the security of the Horn of Africa, Larry.

LARRY MADOWO, CNN CORRESPONDENT: Becky, they seem to be an even bigger threat to the security of the Horn of Africa right now than was immediate

previously thought. Because this is the first time that al-Shabaab has attacked with Somali capital since the election of the new government there

which is promised to neutralize the terror group. We got to remember that al-Shabaab has been described by one senior U.S. official as our Canada's

largest global affiliate.

The U.S.-Africa command estimates that it's got between five and 10,000 fighters in Somalia. And it's been carrying out attacks not just in

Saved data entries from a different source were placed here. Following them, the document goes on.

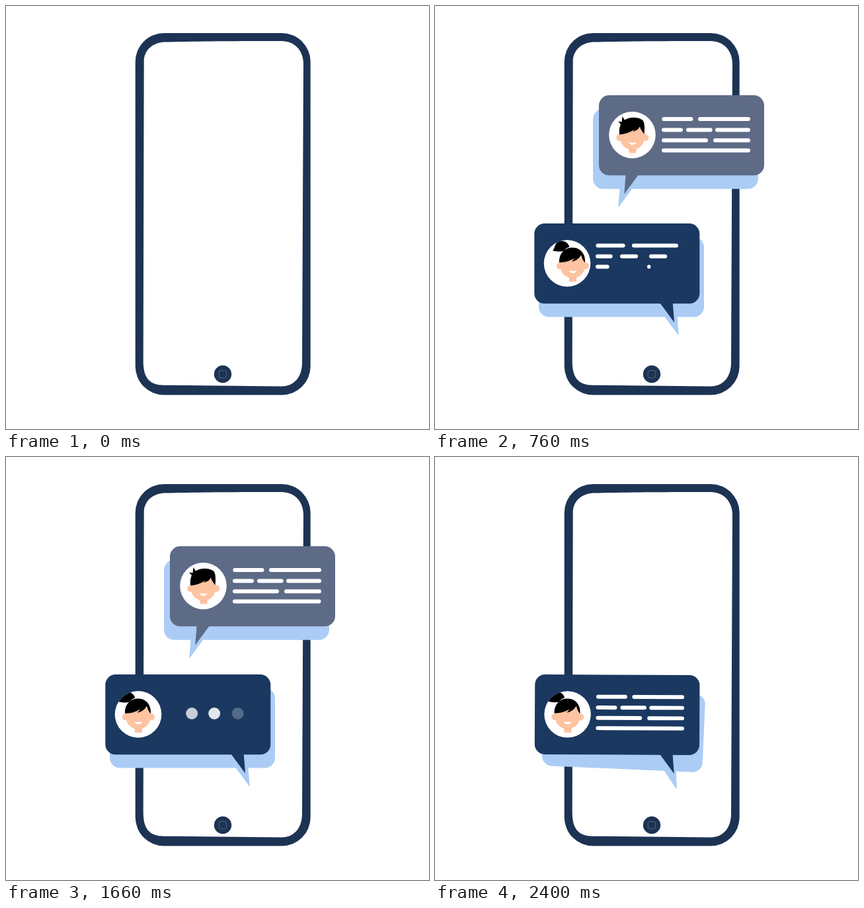
Recreate the animation shown at these times as an HTML page. Size 640 px wide and 640 px high, loop 2.42 s.

```html
<!DOCTYPE html>
<html lang="en">
<head>
<meta charset="utf-8">
<title>Chat on a phone</title>
<style>
  html, body { margin: 0; width: 100%; height: 100%; overflow: hidden; background: #fff; }
  svg { display: block; width: 100vw; height: 100vh; }
</style>
</head>
<body>
<svg id="stage" viewBox="0 0 640 640" xmlns="http://www.w3.org/2000/svg">
  <defs>
    <clipPath id="disc"><circle r="35.3"/></clipPath>
    <g id="skin">
      <g fill="#fec3a1">
        <circle cx="-19.2" cy="4" r="5.1"/>
        <circle cx="19.8" cy="4" r="5.1"/>
        <path d="M-5 17H6V27.5H-5Z"/>
        <path d="M-18.5 -10H18.5V4C18.5 15 10 22.3 0 22.3S-18.5 15 -18.5 4Z"/>
      </g>
      <path d="M-5 22Q.5 24 6 22" fill="none" stroke="#f3b08d" stroke-width=".8"/>
      <path d="M-5.5 11.2Q.3 12.2 6 11.2C5 16.2 -4 16.2 -5.5 11.2Z" fill="#fff"/>
    </g>
    <path id="boy" d="M-19.5 -.5C-20 -7 -19.5 -11 -17.5 -16L-21.5 -20.5L-16 -19.5L-15 -28L-11.5 -22.5C-5.5 -27.5 9.5 -28 16 -22C19.5 -17 18.5 -7 18 -1C15.5 -5 12.5 -8 11.3 -12.5C9.5 -8 5.5 -6 .5 -5L3.5 -8.5C-3.5 -3.5 -11.5 -1 -19.5 -.5Z"/>
    <g id="girl">
      <path d="M-30 -19.5C-27 -22 -27 -29 -23 -32C-15 -37 -6 -32 -4.8 -25C-8 -24 -11 -22 -13 -18.8C-18 -17.3 -25 -18 -30 -19.5Z"/>
      <path d="M-20 -1.5C-20.5 -14 -13 -23.5 -1 -24C13 -24.5 20 -13 19 -1C16 -4 14 -9 13 -12.5C9.5 -7 5 -4 -1 -2.5L3 -8C-4 -3.5 -12 -1.5 -20 -1.5Z"/>
    </g>
  </defs>
  <g id="phone">
    <rect x="195.7" y="41" width="265" height="547.5" rx="43.5" fill="#1d3354"/>
    <path fill="#fff" d="M208.7 84C208.7 67 222 55 240 54.5C300 53.4 340 53 417 53C436 53 450 67 450 87L448 540C448 561 436 575.5 417 575.5L240 573.7C216 573.7 207.7 562 207.7 537Z"/>
    <circle cx="328" cy="557" r="13.2" fill="#1d3354"/>
    <rect x="322.3" y="551.4" width="11.4" height="11.2" rx="3" fill="none" stroke="#60718f" stroke-width=".8"/>
  </g>
</svg>
<script>
const LOOP = 2420, LAG = 525;
const stage = document.getElementById('stage');

// x, width, y of each text bar, in typing order
const BARS = [
  [.4, 47, 0], [55, 79, 0],
  [0, 32, 16.4], [37, 39.7, 16.4], [81, 53, 16.4],
  [0, 70, 32.2], [78, 56, 32.2],
  [0, 134, 47.6]
];

const clamp = x => Math.min(1, Math.max(0, x));
const span = (t, start, length) => clamp((t - start) / length);

// cubic-bezier(.25, .1, .25, 1)
function ease(x) {
  if (x <= 0 || x >= 1) return clamp(x);
  const bez = (a, b, s) => 3 * a * s * (1 - s) ** 2 + 3 * b * s * s * (1 - s) + s ** 3;
  let lo = 0, hi = 1;
  for (let i = 0; i < 24; i++) {
    const mid = (lo + hi) / 2;
    if (bez(.25, .25, mid) < x) lo = mid; else hi = mid;
  }
  return bez(.1, 1, lo);
}

function add(parent, tag, attrs = {}) {
  const el = document.createElementNS('http://www.w3.org/2000/svg', tag);
  for (const key in attrs) el.setAttribute(key, attrs[key]);
  return parent.appendChild(el);
}

function shape(parent, side, fill) {
  const g = add(parent, 'g', { fill });
  add(g, 'rect', { x: -125, y: -60.6, width: 250, height: 121.2, rx: 15.5 });
  add(g, 'path', { d: 'M63.9 58L84.3 58L86.8 89Z', transform: `scale(${side} 1)` });
  return g;
}

function makeBubble(o) {
  const root = add(stage, 'g');
  const shade = shape(root, o.side, '#abccf5');
  const body = add(root, 'g');
  shape(body, o.side, o.fill);

  const avatar = add(body, 'g');
  add(avatar, 'circle', { r: 35.3, fill: '#fff' });
  const face = add(add(avatar, 'g', { 'clip-path': 'url(#disc)' }), 'g');
  add(face, 'use', { href: '#skin' });
  add(face, 'use', { href: o.hair });

  const text = add(body, 'g', { fill: '#fff', transform: `translate(${o.text})` });
  const bars = BARS.map(([x, , y]) => add(text, 'rect', { x, y, height: 6, rx: 3 }));
  const wait = add(body, 'g', { fill: '#fff', transform: `translate(${o.dots})` });
  const dots = [0, 34, 69.5].map(cx => add(wait, 'circle', { cx, r: 9 }));
  return { ...o, shade, body, avatar, face, text, bars, wait, dots };
}

// k = 0 at rest, 1 = tumbled away to nothing
function tumble(el, [x, y], [dx, dy], side, k) {
  el.setAttribute('transform',
    `translate(${x + dx * k} ${y + dy * k}) rotate(${side * 90 * k}) scale(${1 - k})`);
}

// a dot flashes up quickly and fades more slowly, every 130 ms
function glow(t, i) {
  const d = (((t - 1115 - 25 * i + 30) % 130) + 130) % 130;
  const v = d < 30 ? d / 30 : 1 - (d - 30) / 60;
  return .25 + .75 * clamp(v);
}

function pose(b, t) {
  const out = span(t, 1836, 271) ** 3;
  const k = Math.max(1 - ease(span(t, 25, 200)), out);
  const ks = Math.max(1 - ease(span(t, 10, 180)), span(t, 1808, 222) ** 3);
  tumble(b.shade, b.shadeAt, b.shadeGo, b.side, ks);
  tumble(b.body, b.at, b.go, b.side, k);

  const slide = 70 * (1 - ease(span(t, 97, 230)));
  b.avatar.setAttribute('transform', `translate(${b.pic}) scale(${1 + .48 * out})`);
  b.face.setAttribute('transform', `translate(${slide} 0) rotate(${b.side * 120 * out})`);

  const waiting = t >= 1000 && t < 1271;
  b.wait.setAttribute('visibility', waiting ? 'visible' : 'hidden');
  b.text.setAttribute('visibility', waiting ? 'hidden' : 'visible');
  b.text.setAttribute('opacity', 1 - .6 * out);
  b.dots.forEach((dot, i) => dot.setAttribute('opacity', glow(t, i)));

  const start = t < 1000 ? 67 : 1271;
  b.bars.forEach((bar, i) =>
    bar.setAttribute('width', BARS[i][1] * ease(span(t, start + 24 * i, 240))));
}

const lower = makeBubble({
  side: 1, fill: '#1a3860', hair: '#girl',
  at: [275.3, 389.7], go: [110, 110], shadeAt: [282, 410], shadeGo: [120, 115],
  pic: '-75.3 -.3', text: '-32.3 -30.3', dots: '5.9 -1.7'
});
const upper = makeBubble({
  side: -1, fill: '#5e6b87', hair: '#boy',
  at: [373, 195.7], go: [-16, 273], shadeAt: [364, 216.2], shadeGo: [-2.5, 260],
  pic: '-74.5 -.6', text: '-30 -27.7', dots: '2 -1.9'
});

let begin;
function draw(now) {
  begin ??= now;
  const t = (now - begin) % LOOP;
  pose(upper, t);
  pose(lower, t - LAG);
  requestAnimationFrame(draw);
}
requestAnimationFrame(draw);
</script>
</body>
</html>
```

Somalia, but also here in Kenya, once in Uganda, and has recently been reported to be advancing into Ethiopia. There's been some attacks on the

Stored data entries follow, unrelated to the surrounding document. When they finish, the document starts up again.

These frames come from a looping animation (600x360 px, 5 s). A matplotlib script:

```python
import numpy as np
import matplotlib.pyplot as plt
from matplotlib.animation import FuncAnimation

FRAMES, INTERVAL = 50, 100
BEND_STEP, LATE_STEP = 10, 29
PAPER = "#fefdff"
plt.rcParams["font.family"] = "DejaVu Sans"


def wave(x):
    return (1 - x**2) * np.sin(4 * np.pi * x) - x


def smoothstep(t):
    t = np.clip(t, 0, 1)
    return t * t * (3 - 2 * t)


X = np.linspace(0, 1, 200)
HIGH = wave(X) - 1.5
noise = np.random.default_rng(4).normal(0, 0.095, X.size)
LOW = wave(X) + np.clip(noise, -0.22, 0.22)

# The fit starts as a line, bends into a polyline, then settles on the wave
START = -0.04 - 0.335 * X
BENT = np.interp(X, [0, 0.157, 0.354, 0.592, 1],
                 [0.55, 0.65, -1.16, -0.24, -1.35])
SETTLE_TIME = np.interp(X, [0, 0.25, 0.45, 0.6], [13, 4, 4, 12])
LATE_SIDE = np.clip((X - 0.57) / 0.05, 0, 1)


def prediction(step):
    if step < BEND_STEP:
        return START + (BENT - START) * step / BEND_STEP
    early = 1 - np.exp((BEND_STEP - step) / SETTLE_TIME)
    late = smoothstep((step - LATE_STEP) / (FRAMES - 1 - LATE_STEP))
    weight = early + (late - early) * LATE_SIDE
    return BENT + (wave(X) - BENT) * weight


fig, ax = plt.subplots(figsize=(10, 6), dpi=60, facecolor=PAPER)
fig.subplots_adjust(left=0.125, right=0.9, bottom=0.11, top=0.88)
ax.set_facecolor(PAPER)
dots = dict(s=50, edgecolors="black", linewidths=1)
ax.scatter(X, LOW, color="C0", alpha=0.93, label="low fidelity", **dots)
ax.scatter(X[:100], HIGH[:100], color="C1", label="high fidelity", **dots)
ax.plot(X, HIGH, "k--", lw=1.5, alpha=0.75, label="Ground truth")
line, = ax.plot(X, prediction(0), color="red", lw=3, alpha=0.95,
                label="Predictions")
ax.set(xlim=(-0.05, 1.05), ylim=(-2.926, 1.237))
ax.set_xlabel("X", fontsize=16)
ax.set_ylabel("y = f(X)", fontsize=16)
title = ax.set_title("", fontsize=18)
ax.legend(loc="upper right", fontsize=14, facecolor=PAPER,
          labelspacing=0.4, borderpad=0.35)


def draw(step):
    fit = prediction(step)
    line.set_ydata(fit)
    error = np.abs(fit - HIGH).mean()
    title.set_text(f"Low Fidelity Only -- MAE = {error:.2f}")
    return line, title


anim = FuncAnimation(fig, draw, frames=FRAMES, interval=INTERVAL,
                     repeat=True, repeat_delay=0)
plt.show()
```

Somalia-Ethiopia border. So instability in Ethiopia means instability in the region. This is why the U.S. has been carrying out recent airstrikes

against al-Shabaab.

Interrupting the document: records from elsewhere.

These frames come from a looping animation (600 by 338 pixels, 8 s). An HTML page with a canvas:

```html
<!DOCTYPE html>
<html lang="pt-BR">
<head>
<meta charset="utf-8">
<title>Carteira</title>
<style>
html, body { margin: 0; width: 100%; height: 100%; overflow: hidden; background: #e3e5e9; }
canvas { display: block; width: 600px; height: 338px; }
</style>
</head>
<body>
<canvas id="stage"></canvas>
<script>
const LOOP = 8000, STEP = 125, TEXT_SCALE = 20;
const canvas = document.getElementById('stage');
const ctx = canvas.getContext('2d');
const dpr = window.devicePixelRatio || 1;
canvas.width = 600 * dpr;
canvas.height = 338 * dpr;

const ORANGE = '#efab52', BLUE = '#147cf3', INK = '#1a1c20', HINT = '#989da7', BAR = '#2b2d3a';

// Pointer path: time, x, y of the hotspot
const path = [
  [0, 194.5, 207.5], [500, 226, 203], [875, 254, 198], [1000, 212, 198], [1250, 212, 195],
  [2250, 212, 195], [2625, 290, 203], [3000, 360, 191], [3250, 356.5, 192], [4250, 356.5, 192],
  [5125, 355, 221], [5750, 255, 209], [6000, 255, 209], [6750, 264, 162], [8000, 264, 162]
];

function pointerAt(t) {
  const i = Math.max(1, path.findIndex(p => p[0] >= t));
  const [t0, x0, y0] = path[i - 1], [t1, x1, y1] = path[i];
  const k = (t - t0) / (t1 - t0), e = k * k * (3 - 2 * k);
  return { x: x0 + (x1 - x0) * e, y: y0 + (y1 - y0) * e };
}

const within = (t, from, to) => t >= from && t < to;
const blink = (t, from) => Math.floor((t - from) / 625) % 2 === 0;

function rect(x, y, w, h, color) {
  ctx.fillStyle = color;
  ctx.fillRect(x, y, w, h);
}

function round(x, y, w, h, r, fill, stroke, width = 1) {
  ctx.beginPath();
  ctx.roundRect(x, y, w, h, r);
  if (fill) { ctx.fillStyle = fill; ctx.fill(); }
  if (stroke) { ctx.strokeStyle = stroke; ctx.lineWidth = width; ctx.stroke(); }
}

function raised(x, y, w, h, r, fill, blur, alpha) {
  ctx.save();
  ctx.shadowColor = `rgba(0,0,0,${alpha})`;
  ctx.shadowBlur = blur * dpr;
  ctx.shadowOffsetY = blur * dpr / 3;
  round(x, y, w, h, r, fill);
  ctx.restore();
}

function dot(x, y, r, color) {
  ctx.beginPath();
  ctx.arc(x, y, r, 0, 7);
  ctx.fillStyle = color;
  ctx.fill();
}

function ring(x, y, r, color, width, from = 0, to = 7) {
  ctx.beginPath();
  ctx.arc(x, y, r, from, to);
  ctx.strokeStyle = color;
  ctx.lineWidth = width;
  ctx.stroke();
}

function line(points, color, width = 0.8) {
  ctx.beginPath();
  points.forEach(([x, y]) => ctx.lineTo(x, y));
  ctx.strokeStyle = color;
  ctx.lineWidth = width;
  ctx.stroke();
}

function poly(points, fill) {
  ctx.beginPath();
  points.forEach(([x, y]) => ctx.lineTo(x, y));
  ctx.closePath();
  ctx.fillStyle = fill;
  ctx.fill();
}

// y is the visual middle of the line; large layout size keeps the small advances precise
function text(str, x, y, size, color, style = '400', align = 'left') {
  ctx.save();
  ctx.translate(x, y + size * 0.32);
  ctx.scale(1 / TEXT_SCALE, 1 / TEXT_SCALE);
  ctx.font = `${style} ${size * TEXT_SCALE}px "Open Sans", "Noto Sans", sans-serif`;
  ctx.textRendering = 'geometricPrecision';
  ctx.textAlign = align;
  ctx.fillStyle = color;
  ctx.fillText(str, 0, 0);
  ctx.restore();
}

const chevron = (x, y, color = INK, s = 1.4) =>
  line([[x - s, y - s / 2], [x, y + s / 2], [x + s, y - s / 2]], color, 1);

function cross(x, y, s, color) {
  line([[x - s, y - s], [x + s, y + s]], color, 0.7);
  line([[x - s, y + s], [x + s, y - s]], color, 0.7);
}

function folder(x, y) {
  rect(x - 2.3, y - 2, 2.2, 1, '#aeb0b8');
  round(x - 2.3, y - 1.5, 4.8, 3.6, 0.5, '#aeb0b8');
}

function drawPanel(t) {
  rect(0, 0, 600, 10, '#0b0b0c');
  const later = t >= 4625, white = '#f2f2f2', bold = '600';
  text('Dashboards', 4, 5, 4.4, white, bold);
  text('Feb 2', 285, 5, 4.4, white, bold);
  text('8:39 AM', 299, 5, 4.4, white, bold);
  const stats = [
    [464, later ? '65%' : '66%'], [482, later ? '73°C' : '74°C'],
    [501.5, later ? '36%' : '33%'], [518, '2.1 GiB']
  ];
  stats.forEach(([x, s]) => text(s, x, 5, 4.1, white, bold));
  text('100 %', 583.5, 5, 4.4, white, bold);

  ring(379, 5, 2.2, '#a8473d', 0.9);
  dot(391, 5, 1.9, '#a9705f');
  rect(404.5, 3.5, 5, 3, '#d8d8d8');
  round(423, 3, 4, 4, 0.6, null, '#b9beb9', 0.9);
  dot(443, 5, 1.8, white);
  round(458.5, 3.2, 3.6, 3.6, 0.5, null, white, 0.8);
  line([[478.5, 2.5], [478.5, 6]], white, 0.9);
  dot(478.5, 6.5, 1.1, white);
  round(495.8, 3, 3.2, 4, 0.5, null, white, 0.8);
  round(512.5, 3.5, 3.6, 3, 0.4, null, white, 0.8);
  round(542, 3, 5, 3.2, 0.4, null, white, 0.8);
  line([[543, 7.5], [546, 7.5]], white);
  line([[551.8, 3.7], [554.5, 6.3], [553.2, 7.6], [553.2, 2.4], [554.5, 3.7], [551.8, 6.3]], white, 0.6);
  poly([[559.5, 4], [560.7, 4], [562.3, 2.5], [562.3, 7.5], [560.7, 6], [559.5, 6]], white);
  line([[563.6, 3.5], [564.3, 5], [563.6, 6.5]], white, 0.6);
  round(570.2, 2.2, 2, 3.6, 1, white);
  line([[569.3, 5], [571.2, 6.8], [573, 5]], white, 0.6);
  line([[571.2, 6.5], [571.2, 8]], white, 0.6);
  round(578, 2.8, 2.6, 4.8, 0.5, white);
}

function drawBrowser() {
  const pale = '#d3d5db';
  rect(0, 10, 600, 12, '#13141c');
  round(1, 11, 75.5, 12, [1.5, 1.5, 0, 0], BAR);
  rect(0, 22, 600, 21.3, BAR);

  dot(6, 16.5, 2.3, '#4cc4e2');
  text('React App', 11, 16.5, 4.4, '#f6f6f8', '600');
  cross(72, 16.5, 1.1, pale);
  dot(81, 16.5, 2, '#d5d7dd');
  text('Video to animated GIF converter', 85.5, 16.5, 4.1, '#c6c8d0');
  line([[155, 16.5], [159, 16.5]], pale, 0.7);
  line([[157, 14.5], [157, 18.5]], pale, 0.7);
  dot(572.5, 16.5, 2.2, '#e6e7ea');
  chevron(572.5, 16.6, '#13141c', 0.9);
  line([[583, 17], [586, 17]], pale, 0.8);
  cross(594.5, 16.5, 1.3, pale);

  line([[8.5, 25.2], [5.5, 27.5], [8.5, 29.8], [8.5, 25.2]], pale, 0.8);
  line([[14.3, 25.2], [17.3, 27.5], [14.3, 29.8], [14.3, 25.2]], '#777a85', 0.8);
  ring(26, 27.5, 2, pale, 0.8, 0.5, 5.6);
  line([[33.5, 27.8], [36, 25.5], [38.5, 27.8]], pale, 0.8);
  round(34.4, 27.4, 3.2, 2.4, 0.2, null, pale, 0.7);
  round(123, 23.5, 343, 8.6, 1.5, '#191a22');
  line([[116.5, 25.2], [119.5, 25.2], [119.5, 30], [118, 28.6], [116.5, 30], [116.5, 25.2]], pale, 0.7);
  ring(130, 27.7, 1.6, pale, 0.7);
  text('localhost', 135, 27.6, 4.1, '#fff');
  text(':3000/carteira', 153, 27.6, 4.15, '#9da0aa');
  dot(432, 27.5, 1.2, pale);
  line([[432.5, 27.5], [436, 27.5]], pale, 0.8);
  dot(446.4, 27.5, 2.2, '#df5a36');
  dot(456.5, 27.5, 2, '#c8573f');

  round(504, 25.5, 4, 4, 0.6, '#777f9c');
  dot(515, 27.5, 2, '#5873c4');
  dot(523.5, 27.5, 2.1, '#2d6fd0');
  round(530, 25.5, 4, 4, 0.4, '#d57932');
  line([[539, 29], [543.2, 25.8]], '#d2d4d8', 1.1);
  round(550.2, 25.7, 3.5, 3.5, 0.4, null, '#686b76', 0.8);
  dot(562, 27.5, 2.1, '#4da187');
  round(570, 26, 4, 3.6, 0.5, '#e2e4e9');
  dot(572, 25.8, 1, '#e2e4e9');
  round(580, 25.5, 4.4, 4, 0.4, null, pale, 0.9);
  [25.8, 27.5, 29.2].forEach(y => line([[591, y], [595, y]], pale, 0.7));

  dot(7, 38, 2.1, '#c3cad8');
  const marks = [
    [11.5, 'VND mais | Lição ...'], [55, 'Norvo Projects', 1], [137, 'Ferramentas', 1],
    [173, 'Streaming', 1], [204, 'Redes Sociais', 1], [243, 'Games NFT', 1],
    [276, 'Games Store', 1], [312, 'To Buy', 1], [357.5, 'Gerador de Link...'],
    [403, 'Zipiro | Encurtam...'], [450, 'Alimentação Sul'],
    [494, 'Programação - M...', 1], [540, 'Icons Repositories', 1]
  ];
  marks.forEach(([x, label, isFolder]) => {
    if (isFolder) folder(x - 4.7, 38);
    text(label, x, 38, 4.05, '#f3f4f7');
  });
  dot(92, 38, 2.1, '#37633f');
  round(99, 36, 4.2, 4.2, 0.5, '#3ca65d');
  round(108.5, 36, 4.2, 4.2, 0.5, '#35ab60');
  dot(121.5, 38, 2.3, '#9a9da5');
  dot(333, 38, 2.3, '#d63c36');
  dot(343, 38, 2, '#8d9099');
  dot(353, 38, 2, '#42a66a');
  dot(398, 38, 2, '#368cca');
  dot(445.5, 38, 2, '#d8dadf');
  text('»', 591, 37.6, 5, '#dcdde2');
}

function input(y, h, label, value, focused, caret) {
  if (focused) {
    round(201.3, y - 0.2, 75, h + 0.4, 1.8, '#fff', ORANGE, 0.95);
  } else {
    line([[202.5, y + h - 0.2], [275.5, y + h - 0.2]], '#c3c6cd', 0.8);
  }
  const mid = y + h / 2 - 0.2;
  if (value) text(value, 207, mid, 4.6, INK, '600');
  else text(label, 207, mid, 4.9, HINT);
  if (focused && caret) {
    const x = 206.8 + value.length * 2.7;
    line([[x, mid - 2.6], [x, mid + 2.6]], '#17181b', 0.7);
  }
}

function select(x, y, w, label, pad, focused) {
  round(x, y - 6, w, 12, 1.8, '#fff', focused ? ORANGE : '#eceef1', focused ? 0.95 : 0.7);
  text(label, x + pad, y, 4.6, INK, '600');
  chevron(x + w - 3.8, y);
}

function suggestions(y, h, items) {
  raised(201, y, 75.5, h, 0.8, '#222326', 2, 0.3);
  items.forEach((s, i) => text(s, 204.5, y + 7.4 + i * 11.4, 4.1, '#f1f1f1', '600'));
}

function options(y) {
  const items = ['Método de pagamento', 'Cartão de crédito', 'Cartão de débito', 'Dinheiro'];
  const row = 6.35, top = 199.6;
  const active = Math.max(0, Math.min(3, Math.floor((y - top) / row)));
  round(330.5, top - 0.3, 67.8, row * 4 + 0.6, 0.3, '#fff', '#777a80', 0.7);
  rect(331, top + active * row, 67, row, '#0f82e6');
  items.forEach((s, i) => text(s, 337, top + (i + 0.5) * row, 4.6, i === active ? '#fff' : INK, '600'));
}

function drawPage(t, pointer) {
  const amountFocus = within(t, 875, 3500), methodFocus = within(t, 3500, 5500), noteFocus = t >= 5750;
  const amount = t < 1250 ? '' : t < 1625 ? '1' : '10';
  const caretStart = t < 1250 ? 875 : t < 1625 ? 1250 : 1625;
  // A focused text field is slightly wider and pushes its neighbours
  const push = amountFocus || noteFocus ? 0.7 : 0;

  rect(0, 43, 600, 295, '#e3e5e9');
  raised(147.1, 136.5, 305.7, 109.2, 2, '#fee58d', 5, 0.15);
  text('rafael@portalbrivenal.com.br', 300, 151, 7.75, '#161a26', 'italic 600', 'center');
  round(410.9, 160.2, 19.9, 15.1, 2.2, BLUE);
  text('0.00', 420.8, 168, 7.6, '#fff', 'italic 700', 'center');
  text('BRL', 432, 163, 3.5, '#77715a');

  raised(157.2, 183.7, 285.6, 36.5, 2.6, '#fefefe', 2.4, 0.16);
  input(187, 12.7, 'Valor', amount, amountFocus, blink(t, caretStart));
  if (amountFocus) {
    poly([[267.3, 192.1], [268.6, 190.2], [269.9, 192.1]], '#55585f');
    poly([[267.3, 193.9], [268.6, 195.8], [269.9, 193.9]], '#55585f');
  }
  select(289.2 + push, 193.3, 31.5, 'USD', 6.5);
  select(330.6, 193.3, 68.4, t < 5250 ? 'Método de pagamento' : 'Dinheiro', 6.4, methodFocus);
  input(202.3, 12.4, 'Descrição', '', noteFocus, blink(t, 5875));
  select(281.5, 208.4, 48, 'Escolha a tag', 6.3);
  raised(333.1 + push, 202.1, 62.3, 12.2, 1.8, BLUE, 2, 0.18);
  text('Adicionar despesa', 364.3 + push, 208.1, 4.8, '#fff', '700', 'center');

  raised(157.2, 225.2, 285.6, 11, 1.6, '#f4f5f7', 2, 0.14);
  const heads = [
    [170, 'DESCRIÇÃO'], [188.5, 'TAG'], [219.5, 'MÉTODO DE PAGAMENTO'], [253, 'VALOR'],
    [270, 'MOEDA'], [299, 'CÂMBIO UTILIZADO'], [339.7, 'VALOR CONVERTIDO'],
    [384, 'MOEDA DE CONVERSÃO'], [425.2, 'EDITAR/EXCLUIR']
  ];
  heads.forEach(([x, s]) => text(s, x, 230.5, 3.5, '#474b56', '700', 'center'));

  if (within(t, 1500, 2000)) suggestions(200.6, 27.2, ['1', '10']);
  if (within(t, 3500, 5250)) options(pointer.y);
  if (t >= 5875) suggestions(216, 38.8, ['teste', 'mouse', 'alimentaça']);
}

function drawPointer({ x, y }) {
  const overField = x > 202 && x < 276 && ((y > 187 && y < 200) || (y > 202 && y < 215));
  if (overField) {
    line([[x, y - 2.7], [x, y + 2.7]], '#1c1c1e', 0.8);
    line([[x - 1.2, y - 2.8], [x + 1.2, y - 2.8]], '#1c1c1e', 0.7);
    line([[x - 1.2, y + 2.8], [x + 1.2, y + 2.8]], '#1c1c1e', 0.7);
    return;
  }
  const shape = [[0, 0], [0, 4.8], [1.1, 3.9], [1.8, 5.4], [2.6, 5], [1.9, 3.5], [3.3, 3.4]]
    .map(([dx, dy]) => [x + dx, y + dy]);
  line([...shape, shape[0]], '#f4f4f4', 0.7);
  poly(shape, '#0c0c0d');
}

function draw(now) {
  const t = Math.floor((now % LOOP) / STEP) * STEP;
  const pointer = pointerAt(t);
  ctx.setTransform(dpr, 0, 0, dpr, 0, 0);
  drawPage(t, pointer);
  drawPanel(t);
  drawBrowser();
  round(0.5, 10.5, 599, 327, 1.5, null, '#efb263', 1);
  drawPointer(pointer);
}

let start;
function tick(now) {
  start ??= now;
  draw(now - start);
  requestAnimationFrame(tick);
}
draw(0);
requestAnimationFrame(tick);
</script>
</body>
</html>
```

Targeting it as recently as two Sundays ago. 39 al-Shabaab fighters were killed. But this one really gripped the nation but also reminded the whole

world of how dangerous al-Shabaab remains. They blasted away into a hotel that's very popular with government officials. They were shooting civilians

as they were trying to escape, and then they blew up some stairs to trap people on upper floors.

They took hostages and essentially engaged security forces in Somalia for more than 30 hours while loved ones waited outside to see what was going to


ANDERSON: Larry is on the story for you. Thank you, sir.

Well, next up. Calling for calm with their fans planning protest ahead of huge match against rivals Liverpool. Manchester United's manager preaches

unity more than that after this.



ANDERSON: Well, in some parts of the world drought conditions are having an unexpected effect revealing hidden treasures and pieces of history. Have a

look at this. More than 20 warships have been exposed along the Danube in eastern Serbia. Experts say the ships were scuttled by Nazi forces during

World War Ii and still contain ammunition and explosives.

And in southwestern China, a small island containing three Buddha statues is now visible above the waterline the statues are thought to be at least

600 years old.

And in Spain dozens of upright stones arranged in circles and are visible for only the fourth time since their discovery.

Lots for the archaeologists to get their teeth into there.

Well, calling for Manchester United to remain just that as the club prepares to face Liverpool tonight. Their manager wants to avoid a repeat

of scenes like these from last year when fan frustration over ManU's Glazer ownership exploded onto the page. Tensions maybe even higher this year,

given what has been a -- what I want to call it a disappointing start to the season. But I think that's the sort of that over eggs slightly how

they've pitched off --


AMANDA DAVIES, CNN SPORTS ANCHOR: You know, sometimes the opening to your show writes itself. The top story.


DAVIES: I mean, there's only one place for us to start on World Sport today. And you don't ever need any extra emotion for Manchester United's

against Liverpool but with talk of protests, the politics, the players under pressure. There's a real sense that today is going to be another real

kind of full stop in a marker, in Manchester United moving forward. Everybody's aware of the significance about it. We'll wait to see there's

calls that the protests are not violent, they're peaceful protests.

But we saw what happened in May last year when the game was cooled off at such late notice because the fans know that if ever there's a game with

eyeballs on it, it's this one and this is where they want to really make their feelings known about the Glazer ownership. But yes, there's so much

to discuss with both of these two sides at the moment and that is very much where we're heading with World Sport today.

ANDERSON: And that is up after this short break. Stay with us.